Confidence-building moment for Red Wings' Sheahan
During his freshman season at Notre Dame, in 2009-10, current Red Wings center Riley Sheahan was a hot prospect who had turned downed the Erie Otters of the Ontario Hockey League to play for the Fighting Irish.
Notre Dame hockey had become a national power in a relatively short period of time under head coach Jeff Jackson, a Detroit native who took over the program in 2005.
For years, I was the host and rink-side reporter for Comcast's coverage of the now-defunct Central Collegiate Hockey Association. I had traveled to South Bend, Ind., many times to telecast Notre Dame games and was well aware that hockey had become relevant there with Jackson at the helm.
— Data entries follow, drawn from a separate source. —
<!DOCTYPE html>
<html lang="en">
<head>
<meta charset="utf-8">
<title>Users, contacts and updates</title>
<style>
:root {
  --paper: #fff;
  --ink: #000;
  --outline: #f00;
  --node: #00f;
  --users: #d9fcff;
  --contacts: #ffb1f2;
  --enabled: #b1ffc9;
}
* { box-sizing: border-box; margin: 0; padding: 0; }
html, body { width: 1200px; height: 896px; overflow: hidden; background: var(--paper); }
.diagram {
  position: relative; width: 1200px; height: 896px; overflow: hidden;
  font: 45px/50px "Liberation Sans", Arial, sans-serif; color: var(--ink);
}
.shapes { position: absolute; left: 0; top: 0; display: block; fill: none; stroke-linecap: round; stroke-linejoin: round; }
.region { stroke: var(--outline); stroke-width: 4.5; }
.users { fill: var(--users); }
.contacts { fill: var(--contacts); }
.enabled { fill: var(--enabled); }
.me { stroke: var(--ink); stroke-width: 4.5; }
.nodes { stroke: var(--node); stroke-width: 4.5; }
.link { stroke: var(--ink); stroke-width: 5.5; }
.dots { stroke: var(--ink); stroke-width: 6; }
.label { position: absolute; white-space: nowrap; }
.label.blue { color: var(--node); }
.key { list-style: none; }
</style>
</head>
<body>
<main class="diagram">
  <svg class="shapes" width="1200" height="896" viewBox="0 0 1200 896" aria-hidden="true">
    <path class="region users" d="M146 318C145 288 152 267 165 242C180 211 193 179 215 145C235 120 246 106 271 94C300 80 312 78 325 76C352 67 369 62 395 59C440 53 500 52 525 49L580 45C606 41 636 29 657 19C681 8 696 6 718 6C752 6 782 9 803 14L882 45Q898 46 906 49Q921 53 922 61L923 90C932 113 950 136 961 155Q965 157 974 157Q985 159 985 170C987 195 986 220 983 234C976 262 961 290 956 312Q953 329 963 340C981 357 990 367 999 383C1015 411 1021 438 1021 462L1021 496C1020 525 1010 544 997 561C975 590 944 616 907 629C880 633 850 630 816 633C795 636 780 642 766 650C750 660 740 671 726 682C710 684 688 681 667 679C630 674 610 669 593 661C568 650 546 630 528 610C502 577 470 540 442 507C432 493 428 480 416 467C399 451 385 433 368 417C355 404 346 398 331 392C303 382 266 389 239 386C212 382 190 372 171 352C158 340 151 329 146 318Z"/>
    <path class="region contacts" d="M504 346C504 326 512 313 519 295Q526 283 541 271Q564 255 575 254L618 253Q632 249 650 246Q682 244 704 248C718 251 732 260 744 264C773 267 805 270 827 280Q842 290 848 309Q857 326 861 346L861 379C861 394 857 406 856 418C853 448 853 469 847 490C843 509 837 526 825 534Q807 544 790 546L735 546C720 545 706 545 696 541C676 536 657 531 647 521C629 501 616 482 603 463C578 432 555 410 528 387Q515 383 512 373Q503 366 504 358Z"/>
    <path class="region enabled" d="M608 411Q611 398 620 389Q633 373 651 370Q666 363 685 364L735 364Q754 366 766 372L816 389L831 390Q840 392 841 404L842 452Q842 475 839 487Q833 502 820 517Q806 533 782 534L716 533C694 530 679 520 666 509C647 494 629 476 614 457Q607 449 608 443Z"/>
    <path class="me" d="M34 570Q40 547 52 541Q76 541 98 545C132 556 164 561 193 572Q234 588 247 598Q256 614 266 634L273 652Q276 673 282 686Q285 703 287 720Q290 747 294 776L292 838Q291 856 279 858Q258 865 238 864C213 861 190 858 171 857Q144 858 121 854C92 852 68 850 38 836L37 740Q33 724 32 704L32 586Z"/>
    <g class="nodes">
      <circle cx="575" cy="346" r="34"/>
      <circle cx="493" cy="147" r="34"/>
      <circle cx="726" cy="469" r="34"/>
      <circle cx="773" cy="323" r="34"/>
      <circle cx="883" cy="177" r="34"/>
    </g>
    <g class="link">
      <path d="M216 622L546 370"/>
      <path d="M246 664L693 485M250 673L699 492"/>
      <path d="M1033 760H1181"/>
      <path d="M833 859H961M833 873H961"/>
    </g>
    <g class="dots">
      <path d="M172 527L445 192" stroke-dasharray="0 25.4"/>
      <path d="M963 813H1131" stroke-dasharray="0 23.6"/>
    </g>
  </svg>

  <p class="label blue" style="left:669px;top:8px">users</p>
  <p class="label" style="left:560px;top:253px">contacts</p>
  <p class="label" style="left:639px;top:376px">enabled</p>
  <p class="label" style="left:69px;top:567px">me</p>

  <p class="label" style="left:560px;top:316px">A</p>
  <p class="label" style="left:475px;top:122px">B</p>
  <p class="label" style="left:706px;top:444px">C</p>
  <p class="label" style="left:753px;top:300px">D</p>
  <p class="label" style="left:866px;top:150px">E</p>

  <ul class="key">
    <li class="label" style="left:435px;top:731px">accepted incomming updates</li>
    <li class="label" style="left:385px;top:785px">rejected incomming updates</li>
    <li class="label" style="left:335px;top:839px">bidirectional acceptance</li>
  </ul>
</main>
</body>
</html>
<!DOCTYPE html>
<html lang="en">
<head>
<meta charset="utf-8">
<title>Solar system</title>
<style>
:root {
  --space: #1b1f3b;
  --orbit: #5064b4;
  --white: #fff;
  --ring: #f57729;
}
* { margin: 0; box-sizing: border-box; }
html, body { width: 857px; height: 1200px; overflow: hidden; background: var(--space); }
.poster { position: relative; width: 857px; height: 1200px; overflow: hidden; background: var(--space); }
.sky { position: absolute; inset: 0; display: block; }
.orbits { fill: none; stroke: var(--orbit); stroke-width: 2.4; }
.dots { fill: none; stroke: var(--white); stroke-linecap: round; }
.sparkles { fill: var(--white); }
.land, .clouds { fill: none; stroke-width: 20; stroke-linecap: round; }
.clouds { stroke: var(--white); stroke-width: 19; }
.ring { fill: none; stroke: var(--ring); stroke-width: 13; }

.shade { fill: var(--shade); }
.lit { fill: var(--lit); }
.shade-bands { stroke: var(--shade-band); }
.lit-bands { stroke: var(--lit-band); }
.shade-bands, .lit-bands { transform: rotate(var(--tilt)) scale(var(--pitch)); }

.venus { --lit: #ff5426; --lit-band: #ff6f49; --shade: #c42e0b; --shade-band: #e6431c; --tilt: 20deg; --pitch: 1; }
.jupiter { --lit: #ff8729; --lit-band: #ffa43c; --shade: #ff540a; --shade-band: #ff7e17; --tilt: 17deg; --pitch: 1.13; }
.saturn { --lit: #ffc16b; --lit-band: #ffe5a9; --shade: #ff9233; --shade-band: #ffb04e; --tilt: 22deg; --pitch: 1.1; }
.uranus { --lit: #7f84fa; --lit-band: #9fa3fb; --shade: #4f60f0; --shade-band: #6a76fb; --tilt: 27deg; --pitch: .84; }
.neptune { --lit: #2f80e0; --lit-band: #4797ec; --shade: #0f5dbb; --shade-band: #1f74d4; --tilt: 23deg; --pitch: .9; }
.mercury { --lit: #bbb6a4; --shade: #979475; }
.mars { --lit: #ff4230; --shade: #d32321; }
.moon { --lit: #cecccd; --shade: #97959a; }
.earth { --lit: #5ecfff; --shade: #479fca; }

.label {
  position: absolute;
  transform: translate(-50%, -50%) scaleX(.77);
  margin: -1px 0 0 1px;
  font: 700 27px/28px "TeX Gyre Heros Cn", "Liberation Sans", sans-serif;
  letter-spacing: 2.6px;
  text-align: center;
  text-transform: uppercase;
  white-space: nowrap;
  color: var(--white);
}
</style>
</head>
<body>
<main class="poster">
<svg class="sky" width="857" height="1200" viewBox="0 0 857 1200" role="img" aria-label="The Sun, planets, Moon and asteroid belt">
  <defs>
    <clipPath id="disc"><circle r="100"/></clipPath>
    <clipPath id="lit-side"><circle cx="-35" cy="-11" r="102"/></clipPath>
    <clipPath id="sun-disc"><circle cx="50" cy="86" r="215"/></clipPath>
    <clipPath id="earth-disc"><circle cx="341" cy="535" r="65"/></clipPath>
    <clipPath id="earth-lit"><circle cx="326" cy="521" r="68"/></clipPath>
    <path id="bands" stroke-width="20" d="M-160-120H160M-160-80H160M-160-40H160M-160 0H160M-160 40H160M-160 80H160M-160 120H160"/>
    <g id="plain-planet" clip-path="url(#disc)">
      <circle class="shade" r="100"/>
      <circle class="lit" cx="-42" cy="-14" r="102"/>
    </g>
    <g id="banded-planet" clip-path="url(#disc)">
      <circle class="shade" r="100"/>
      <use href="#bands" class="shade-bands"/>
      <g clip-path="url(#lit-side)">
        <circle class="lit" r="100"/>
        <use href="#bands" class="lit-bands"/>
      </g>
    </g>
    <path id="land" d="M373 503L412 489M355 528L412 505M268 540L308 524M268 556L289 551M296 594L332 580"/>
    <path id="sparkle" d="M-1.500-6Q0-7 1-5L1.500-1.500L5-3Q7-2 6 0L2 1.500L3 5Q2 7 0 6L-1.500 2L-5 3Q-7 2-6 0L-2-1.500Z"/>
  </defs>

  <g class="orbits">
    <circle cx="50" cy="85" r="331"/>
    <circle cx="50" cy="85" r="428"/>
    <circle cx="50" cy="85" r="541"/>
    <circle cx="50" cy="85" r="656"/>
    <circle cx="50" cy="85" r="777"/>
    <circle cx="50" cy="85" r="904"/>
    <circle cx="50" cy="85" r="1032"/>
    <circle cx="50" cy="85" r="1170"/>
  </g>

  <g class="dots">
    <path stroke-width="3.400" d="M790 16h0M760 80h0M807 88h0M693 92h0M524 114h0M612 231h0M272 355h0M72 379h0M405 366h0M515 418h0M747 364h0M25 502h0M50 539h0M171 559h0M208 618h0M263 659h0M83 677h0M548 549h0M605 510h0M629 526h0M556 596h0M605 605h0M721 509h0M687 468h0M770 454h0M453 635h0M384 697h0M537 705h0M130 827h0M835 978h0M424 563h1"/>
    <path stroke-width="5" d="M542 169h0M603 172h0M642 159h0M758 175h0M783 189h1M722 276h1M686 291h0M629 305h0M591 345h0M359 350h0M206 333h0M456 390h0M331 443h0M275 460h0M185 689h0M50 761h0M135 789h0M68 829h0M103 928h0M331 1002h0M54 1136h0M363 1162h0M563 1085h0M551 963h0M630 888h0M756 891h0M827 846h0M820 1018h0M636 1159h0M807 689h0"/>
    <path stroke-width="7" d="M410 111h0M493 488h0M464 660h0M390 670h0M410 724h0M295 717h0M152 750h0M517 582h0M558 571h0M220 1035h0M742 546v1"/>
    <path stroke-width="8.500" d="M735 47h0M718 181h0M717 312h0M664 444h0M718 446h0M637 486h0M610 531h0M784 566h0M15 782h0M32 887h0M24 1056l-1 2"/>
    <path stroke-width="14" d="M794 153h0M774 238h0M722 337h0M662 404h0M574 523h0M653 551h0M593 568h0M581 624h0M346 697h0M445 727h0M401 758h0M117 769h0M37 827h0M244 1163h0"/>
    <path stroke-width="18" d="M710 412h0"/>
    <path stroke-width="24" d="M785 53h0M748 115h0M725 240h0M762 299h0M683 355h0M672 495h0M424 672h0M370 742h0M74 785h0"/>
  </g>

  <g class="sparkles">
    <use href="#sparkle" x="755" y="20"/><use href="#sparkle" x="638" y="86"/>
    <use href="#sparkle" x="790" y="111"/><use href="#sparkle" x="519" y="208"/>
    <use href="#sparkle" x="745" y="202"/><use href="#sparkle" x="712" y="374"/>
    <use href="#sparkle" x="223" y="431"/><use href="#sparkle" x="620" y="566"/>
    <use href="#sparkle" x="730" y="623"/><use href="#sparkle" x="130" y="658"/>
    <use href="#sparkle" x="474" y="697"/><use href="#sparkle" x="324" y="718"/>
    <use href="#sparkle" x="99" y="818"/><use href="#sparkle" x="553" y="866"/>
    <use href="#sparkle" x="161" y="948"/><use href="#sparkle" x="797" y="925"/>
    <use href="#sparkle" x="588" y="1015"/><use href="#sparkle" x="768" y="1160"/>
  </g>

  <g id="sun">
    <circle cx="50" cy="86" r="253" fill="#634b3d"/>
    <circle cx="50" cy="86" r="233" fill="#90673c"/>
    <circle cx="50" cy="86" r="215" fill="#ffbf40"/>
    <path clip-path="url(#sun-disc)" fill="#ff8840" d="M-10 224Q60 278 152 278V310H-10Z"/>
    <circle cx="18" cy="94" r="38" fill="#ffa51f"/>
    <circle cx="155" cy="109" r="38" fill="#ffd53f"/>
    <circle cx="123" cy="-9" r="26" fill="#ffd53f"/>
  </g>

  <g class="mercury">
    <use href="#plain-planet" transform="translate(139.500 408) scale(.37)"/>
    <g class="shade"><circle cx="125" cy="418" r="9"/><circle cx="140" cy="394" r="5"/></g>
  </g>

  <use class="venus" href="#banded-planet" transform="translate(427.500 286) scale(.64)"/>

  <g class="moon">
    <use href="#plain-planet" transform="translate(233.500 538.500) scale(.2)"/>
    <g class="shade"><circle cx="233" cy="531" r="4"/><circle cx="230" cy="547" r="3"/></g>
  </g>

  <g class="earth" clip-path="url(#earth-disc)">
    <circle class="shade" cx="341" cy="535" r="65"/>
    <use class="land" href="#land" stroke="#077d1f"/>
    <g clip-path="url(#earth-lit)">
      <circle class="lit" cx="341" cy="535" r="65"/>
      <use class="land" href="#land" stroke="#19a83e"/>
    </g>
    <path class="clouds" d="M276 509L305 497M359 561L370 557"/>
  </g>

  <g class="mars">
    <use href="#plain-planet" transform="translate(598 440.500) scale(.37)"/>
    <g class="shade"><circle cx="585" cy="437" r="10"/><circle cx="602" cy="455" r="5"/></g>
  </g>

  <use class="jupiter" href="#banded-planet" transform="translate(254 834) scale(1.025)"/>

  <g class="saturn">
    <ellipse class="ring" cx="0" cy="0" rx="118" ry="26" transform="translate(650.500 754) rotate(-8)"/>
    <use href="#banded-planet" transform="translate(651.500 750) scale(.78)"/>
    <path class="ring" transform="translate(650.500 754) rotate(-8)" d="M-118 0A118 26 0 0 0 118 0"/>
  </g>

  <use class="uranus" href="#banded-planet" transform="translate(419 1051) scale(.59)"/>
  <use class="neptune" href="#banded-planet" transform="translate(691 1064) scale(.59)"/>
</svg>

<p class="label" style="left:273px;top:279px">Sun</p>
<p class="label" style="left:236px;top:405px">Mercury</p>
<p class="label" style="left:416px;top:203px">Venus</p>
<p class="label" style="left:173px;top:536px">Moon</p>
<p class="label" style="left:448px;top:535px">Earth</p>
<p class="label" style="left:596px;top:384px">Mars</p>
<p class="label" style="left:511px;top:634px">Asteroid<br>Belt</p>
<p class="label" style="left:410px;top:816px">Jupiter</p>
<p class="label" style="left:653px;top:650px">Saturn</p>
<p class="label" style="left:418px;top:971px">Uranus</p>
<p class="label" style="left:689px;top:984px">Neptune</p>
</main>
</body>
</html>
But the 2009-10 season was a struggle for the Irish. After winning a total of 90 games the previous three seasons, injuries took their toll on Notre Dame, especially on its defensive corps.
The Irish were a young team, counting on underclassmen such as Sheahan to continue the team's recent success.
Although that didn't happen -- Notre Dame finished 13-17-8 -- something occurred during a weekend series against Michigan that made me a Sheahan fan.
Like football, the rivalry between Michigan and Notre Dame on the ice is intense, exciting and extremely competitive. Each game between them is a statement game.
In 2009, the Wolverines were an established national powerhouse. The Irish, despite their recent success, were still considered up-and-comers.
Unfortunately for the Irish, they were missing their three best defensemen because of injuries in December 2009, and Coach Jackson needed to do something with a home-and-home series looming against the Wolverines.
Jackson adopted the European system called the Torpedo, which is a five-man unit made up of four forwards and one defenseman. One of the forwards Jackson chose to put back on the blue-line corps was the 17-year-old Sheahan -- the only freshman asked to play defense.
"Riley is just one of those special players," Jackson said this week. "I always knew he had great offensive upside, but he had a penchant to be more protective, more defensive.
"As a matter of fact, there were many times when I had to talk to him about taking more risks because he played so defensive-minded."
With the confidence of his coach and his teammates behind him, an unsure Sheahan stepped onto the Yost Arena ice for the first time ever, playing an unfamiliar position.
"It was something new and a little different," Sheahan said Tuesday. "I remember my first shift -- Louie Caporusso, who's known to be pretty fast, came at me full speed and I tripped him, just straight to the ankles.
"I got a two-minute penalty for tripping on my first shift. That was a bit of an eye-opener.
"It took me the first five to ten minutes to adjust, but then I figured it out pretty well from there."
Notre Dame would lose the first game to Michigan, 4-1, with Sheahan scoring the lone Irish goal. In the second game, he had an assist in a 2-0 Irish victory.
Even today, my recollection of that series between the Irish and the Wolverines is Sheahan's play. He was big, skated well, had a terrific shot and didn't look out of place on the blue line.
When the Red Wings drafted him during the first round (21st overall) in 2010, I remember telling (former Detroit assistant GM) Jim Nill that the Wings had drafted a very good player.
Nill smirked at me and said, "I know."
Sheahan, 6-foot-2 and 212 pounds, didn't put up astounding numbers during his Notre Dame career. He had just 20 goals and 44 assists in 114 games, but he stood out.
Watching him play in college, you could tell that he possessed intangibles that didn't translate to the score sheet.
"I have always been proud of Riley with his ability to defend, but I am glad that he's starting to score some goals (in Detroit)," Jackson said. "He has the offensive instincts, and with time and hopefully confidence, he starts producing offensively."
Since being recalled from Grand Rapids, Sheahan has played in 12 games for the Wings and has three goals, five assists and is a plus-3. He's averaging 13 minutes and 11 seconds of ice time.
"For me, the biggest thing is just confidence," said Sheahan, who signed a three-year, entry-level contract with the Wings in April 2012. "It's more of a mental game than it is physical. It's a skill-set game.
"I know that I have some skill. It's just putting it out onto the ice and thinking that I can play at the level that I'm playing.
"My confidence is coming. I am starting to feel more comfortable out there, and I'm starting to make more plays by holding onto the puck longer."
Confidence is a funny thing -- you never know when it's going to kick in.
Sheahan recognizes that his stint as a defenseman in college gave him the confidence that he could compete.
He never wants to play defense again, but he's thankful that he did -- even if it lasted only two games.